TASK GOAL: Which of the lines below holds the string "cell"? Copy every line that does.

─── SUPPLIED DATA

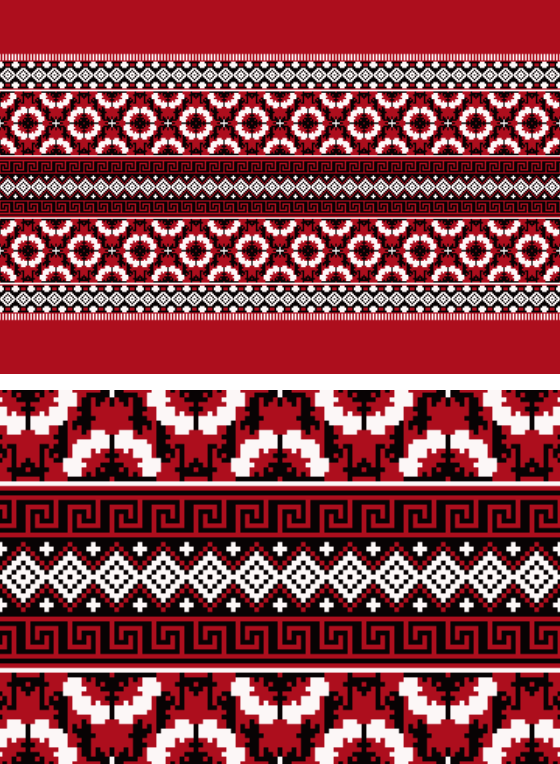
Top: the whole. Bottom: its middle third, enlarged.
A Shadertoy shader for this pattern:

```glsl
// Cross-stitched red, black and white folk border with flower, fret and diamond bands.

const vec3 RED   = vec3(0.68, 0.055, 0.115);
const vec3 BLACK = vec3(0.03, 0.01, 0.015);
const vec3 WHITE = vec3(0.99, 0.97, 0.97);

const float STITCHES = 360.0;        // stitches across the canvas
const float FLOWER_PERIOD = 36.0;    // ten flowers across
const float DIAMOND_PERIOD = 10.0;   // thirty-six diamonds across
const float FRET_PERIOD = 9.0;       // forty frets across
const float FLOWER_ROW = 41.0;       // band centres, in rows from the middle
const float OUTER_ROW = 72.0;
const float FRET_ROW = 9.0;
const float FLOWER_HALF = 20.0;      // half height of the flower band
const float LEAF_PERIOD = 5.0;       // spacing of leaves on a sprig
const float SOFTNESS = 1.4;          // filter width in pixels
const int   SAMPLES = 5;             // antialiasing grid per pixel side

bool inBox(vec2 p, vec2 lo, vec2 hi) {
    return all(greaterThan(p, lo - 0.5)) && all(lessThan(p, hi + 0.5));
}

// Signed horizontal stitch distance from the nearest motif axis
float axisOffset(float x, float period) {
    return mod(x, period) - 0.5 * period;
}

// Scalloped white petals round a black core; p is folded into one quadrant
vec3 flower(vec2 p, vec3 ground) {
    vec2 s = vec2(min(p.x, p.y), max(p.x, p.y));
    float r = length(p);
    vec3 c = ground;
    if (distance(s, vec2(2.7, 8.3)) < 2.4 || distance(s, vec2(6.2)) < 2.2) c = WHITE;
    if (s.x < 0.5 && s.y > 5.5 && s.y < 9.5) c = BLACK;
    float core = 4.6 + 1.3 * cos(4.0 * atan(p.y, p.x + 1e-4));
    if (r < core) c = BLACK;
    if (distance(s, vec2(2.0)) < 0.6 || distance(s, vec2(1.0, 4.0)) < 0.6 || r < 0.5) c = RED;
    return c;
}

// Flowers, half flowers and crosses on a lattice of leafy sprigs
vec3 flowerBand(float x, float row) {
    vec2 corner = vec2(0.5 * FLOWER_PERIOD, FLOWER_HALF);
    vec2 p = abs(vec2(axisOffset(x, FLOWER_PERIOD), row - FLOWER_ROW));
    vec3 c = RED;

    // Broken stems and paired leaves along the diagonals
    float across = abs(p.x / corner.x + p.y / corner.y - 1.0) * 13.4;
    float along = mod(p.x, LEAF_PERIOD);
    bool stem = across < 0.7 && along < 3.5;
    bool leaf = abs(across - 1.7) + abs(along - 0.5 * LEAF_PERIOD) < 1.7;
    if ((stem || leaf) && p.x > 2.5 && p.x < 15.5) c = BLACK;

    // Bud above each flower
    vec2 bud = vec2(p.x, corner.y - p.y);
    if (bud.x + bud.y < 4.5 && bud.y > 0.5) c = BLACK;
    if (bud.x < 0.5 && abs(bud.y - 2.0) < 0.5) c = RED;

    // Cross between neighbouring flowers
    vec2 k = vec2(corner.x - p.x, p.y);
    float slim = min(k.x, k.y), reach = max(k.x, k.y);
    if (k.x + k.y < 6.5 && abs(k.x - k.y) < 1.5) c = BLACK;
    if (slim < 0.5 && reach < 4.5) c = BLACK;
    if (k.x + k.y < 1.5 || (slim < 0.5 && reach < 2.5)) c = WHITE;

    c = flower(p, c);
    return flower(corner - p, c);
}

// One hook of the fret; its half-turned twin interlocks with it
bool hook(vec2 p) {
    return inBox(p, vec2(0.0), vec2(0.0, 6.0))
        || inBox(p, vec2(0.0, 6.0), vec2(4.0, 6.0))
        || inBox(p, vec2(4.0, 4.0), vec2(4.0, 6.0));
}

vec3 fretBand(float x, float row) {
    vec2 p = vec2(mod(x, FRET_PERIOD), row - FRET_ROW);
    bool rail = abs(abs(p.y - 4.0) - 4.0) < 0.5;
    return rail || hook(p) || hook(vec2(6.0, 8.0) - p) ? RED : BLACK;
}

// Chain of diamonds with small white peaks in the gaps
vec3 diamondBand(float x, float row) {
    float a = abs(axisOffset(x, DIAMOND_PERIOD));
    float e = a + row;
    float peak = 0.5 * DIAMOND_PERIOD - a + abs(row - 6.0);
    if (peak < 1.5) return WHITE;
    if (e < 0.5) return BLACK;
    if (e < 2.5) return WHITE;
    if (e < 3.5) return BLACK;
    if (e < 5.5) return WHITE;
    if (e < 6.5) return BLACK;
    return e < 7.5 ? RED : BLACK;
}

// Diamonds between upright and hanging tulips
vec3 outerBand(float x, float row) {
    float a = abs(axisOffset(x, DIAMOND_PERIOD));
    float h = abs(row - OUTER_ROW);
    float e = a + h;
    float side = 0.5 * DIAMOND_PERIOD - a;
    if (e > 0.5 && e < 2.5) return WHITE;
    if (e > 3.5 && e < 5.5 && h < 4.5) return WHITE;
    if (h > 4.5 && h < 8.5 && side < 1.5) return WHITE;
    if (h > 5.5 && h < 7.5 && side < 2.5) return WHITE;
    if (a < 1.5 && h > 5.5 && h < 7.5) return RED;
    return BLACK;
}

// Chooses the band by its distance in rows from the middle
vec3 stitchColor(vec2 cell) {
    float row = abs(cell.y);
    if (row < 7.5) return diamondBand(cell.x, row);
    if (row < 18.5) return fretBand(cell.x, row);
    if (row < 19.5) return RED;
    if (row < 20.5) return WHITE;
    if (row < 61.5) return flowerBand(cell.x, row);
    if (row < 62.5) return WHITE;
    if (row < 63.5) return RED;
    if (row < 80.5) return outerBand(cell.x, row);
    if (row < 81.5) return RED;
    if (row < 85.5) return mod(cell.x, 2.0) < 0.5 ? WHITE : RED;  // fringe
    return RED;
}

void mainImage(out vec4 fragColor, in vec2 fragCoord) {
    vec3 sum = vec3(0.0);
    for (int i = 0; i < SAMPLES * SAMPLES; i++) {
        vec2 jitter = (vec2(i % SAMPLES, i / SAMPLES) + 0.5) / float(SAMPLES) - 0.5;
        vec2 p = (fragCoord + SOFTNESS * jitter - 0.5 * iResolution.xy) * STITCHES / iResolution.x;
        sum += stitchColor(floor(p + 0.5));
    }
    fragColor = vec4(sum / float(SAMPLES * SAMPLES), 1.0);
}
```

──────

ANSWER FOR THIS EXERCISE:
vec3 stitchColor(vec2 cell) {
    float row = abs(cell.y);
    if (row < 7.5) return diamondBand(cell.x, row);
    if (row < 18.5) return fretBand(cell.x, row);
    if (row < 61.5) return flowerBand(cell.x, row);
    if (row < 80.5) return outerBand(cell.x, row);
    if (row < 85.5) return mod(cell.x, 2.0) < 0.5 ? WHITE : RED;  // fringe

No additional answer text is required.